Source texts of formatted documents
════════
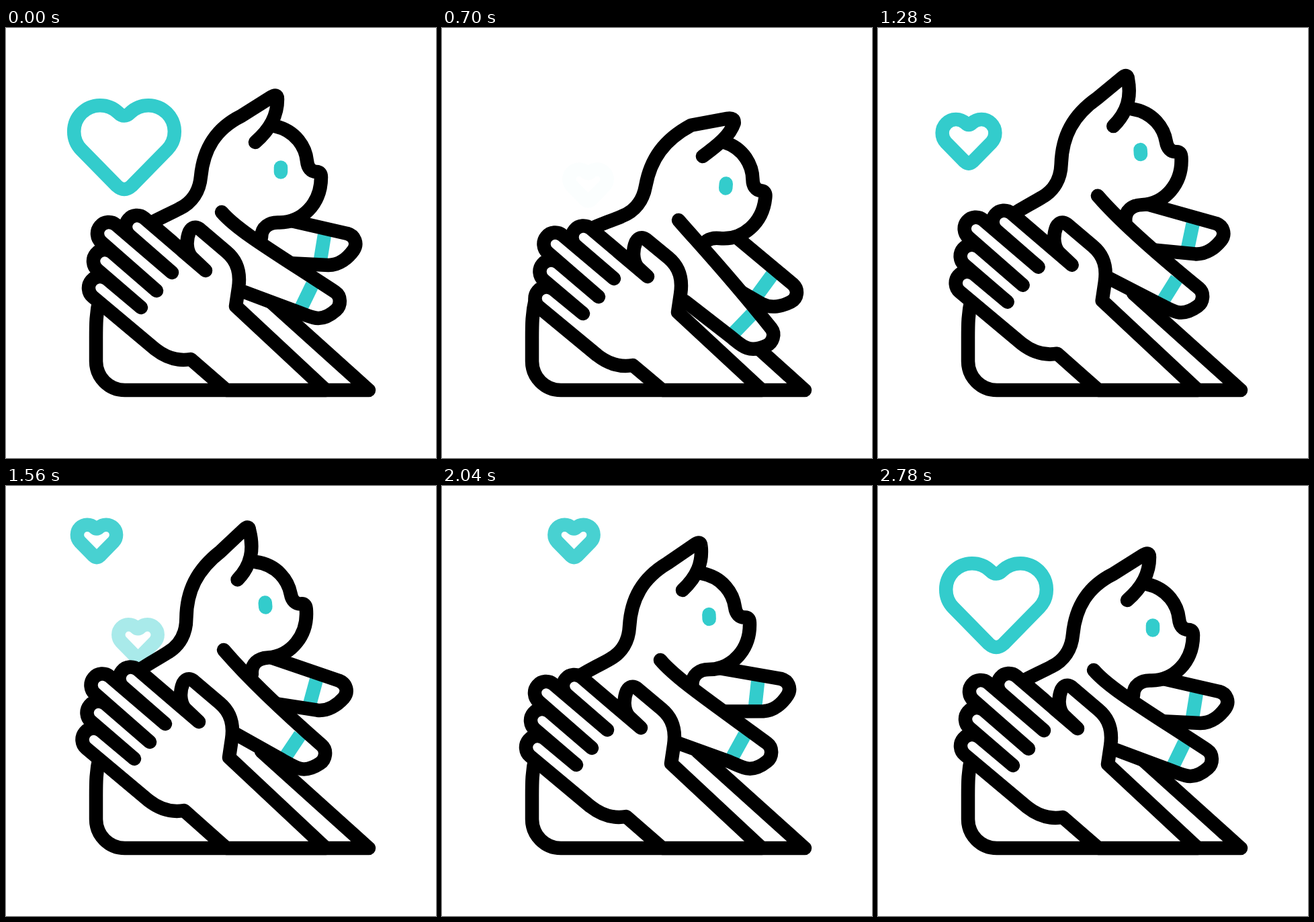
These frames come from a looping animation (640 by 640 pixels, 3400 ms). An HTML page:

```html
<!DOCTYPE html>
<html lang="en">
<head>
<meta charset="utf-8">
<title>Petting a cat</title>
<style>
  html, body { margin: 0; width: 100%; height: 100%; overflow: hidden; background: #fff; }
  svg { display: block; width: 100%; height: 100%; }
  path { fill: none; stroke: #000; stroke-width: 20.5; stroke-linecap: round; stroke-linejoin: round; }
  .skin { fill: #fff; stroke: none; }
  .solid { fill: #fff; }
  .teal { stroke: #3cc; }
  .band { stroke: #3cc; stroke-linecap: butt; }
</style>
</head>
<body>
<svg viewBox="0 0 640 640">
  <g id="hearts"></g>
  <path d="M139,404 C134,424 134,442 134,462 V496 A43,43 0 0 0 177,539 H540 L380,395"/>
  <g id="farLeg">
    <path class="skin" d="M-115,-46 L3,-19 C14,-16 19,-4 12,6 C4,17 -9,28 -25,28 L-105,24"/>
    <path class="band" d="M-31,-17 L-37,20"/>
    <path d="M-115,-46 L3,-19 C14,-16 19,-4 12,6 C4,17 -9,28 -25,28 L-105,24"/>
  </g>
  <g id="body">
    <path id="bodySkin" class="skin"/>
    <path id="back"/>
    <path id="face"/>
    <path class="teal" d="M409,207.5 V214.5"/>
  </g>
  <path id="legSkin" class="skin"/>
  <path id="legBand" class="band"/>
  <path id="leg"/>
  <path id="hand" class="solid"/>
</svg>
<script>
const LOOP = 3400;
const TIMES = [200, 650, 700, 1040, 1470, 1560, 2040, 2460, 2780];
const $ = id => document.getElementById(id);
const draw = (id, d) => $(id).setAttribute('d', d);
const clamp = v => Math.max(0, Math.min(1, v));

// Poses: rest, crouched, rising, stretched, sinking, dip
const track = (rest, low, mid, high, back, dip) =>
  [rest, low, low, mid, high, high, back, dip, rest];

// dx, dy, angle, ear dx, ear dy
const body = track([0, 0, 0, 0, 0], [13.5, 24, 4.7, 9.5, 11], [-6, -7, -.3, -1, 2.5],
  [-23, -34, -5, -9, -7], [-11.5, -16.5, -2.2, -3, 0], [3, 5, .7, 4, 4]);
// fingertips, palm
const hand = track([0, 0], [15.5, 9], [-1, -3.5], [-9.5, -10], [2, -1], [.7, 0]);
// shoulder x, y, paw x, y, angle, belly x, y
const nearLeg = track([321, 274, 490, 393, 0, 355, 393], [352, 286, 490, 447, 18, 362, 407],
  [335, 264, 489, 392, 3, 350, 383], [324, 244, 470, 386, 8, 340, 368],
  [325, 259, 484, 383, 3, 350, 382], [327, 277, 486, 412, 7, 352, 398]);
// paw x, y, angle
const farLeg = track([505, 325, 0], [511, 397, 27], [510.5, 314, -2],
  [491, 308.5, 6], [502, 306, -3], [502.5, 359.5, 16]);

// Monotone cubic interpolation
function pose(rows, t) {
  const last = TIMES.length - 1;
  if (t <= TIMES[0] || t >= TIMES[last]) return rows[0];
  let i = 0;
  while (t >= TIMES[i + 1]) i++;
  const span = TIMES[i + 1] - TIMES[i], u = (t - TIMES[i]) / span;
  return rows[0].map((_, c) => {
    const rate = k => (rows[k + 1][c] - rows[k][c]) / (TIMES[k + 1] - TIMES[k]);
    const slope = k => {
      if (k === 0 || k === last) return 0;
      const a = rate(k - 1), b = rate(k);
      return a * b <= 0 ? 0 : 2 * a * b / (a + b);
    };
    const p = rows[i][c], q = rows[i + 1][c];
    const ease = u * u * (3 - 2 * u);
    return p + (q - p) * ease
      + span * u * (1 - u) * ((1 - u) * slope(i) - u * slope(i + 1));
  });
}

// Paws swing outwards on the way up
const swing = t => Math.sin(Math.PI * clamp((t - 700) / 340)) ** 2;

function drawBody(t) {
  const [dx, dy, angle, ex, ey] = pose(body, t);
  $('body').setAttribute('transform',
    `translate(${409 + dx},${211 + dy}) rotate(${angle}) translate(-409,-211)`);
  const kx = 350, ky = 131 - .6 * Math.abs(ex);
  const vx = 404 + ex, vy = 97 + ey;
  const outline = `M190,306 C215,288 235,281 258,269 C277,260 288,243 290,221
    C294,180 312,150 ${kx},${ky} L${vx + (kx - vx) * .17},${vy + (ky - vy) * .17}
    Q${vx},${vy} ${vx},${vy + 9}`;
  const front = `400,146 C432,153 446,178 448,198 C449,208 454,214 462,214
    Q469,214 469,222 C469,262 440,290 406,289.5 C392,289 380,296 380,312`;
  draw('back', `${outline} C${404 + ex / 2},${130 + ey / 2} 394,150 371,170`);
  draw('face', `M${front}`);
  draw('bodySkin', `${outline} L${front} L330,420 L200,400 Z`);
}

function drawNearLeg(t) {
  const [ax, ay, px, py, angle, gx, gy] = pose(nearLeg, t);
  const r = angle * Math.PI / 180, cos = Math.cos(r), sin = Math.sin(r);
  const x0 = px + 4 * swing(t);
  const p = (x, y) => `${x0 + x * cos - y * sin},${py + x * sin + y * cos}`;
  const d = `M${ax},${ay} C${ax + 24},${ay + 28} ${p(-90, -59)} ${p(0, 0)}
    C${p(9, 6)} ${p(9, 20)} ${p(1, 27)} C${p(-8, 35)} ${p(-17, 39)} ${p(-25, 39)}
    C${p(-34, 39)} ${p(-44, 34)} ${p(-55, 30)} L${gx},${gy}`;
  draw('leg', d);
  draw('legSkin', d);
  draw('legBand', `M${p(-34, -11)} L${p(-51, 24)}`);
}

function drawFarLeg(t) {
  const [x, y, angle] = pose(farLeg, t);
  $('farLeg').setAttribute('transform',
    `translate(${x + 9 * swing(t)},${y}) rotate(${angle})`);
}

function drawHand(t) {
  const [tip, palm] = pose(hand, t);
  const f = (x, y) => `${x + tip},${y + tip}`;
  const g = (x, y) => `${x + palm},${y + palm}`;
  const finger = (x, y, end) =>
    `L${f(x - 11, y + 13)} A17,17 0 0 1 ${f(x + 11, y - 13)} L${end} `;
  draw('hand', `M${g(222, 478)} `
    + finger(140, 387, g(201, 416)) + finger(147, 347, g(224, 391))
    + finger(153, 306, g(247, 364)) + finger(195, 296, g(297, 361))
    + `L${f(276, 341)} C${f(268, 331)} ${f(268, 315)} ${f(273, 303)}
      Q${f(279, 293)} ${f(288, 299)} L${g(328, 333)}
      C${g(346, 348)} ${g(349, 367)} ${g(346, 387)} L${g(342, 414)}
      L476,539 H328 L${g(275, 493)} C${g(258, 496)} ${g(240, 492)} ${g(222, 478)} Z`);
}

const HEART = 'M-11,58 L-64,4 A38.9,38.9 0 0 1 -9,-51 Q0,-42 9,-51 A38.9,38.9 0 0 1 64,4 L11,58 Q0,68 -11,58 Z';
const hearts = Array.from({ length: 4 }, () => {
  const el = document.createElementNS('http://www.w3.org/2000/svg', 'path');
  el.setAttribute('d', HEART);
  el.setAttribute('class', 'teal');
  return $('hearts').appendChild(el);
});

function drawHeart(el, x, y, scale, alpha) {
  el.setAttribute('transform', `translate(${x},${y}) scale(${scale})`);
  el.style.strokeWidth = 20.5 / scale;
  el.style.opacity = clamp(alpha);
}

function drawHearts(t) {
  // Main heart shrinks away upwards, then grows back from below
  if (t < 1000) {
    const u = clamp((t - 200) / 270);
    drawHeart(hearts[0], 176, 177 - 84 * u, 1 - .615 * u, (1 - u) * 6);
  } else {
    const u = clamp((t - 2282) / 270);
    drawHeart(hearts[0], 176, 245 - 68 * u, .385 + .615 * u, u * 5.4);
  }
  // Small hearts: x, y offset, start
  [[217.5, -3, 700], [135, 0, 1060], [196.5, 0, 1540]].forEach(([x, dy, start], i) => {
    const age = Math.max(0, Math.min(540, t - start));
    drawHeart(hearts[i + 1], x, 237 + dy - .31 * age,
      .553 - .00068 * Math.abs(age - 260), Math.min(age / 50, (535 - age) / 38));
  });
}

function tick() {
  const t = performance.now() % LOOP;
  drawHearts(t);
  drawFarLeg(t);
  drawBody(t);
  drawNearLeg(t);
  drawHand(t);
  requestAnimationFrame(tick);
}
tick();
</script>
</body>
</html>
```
════════
Task prompt:
Note each line above that contains "TIMES" and copy it out.

Response to the task:
const TIMES = [200, 650, 700, 1040, 1470, 1560, 2040, 2460, 2780];
  const last = TIMES.length - 1;
  if (t <= TIMES[0] || t >= TIMES[last]) return rows[0];
  while (t >= TIMES[i + 1]) i++;
  const span = TIMES[i + 1] - TIMES[i], u = (t - TIMES[i]) / span;
    const rate = k => (rows[k + 1][c] - rows[k][c]) / (TIMES[k + 1] - TIMES[k]);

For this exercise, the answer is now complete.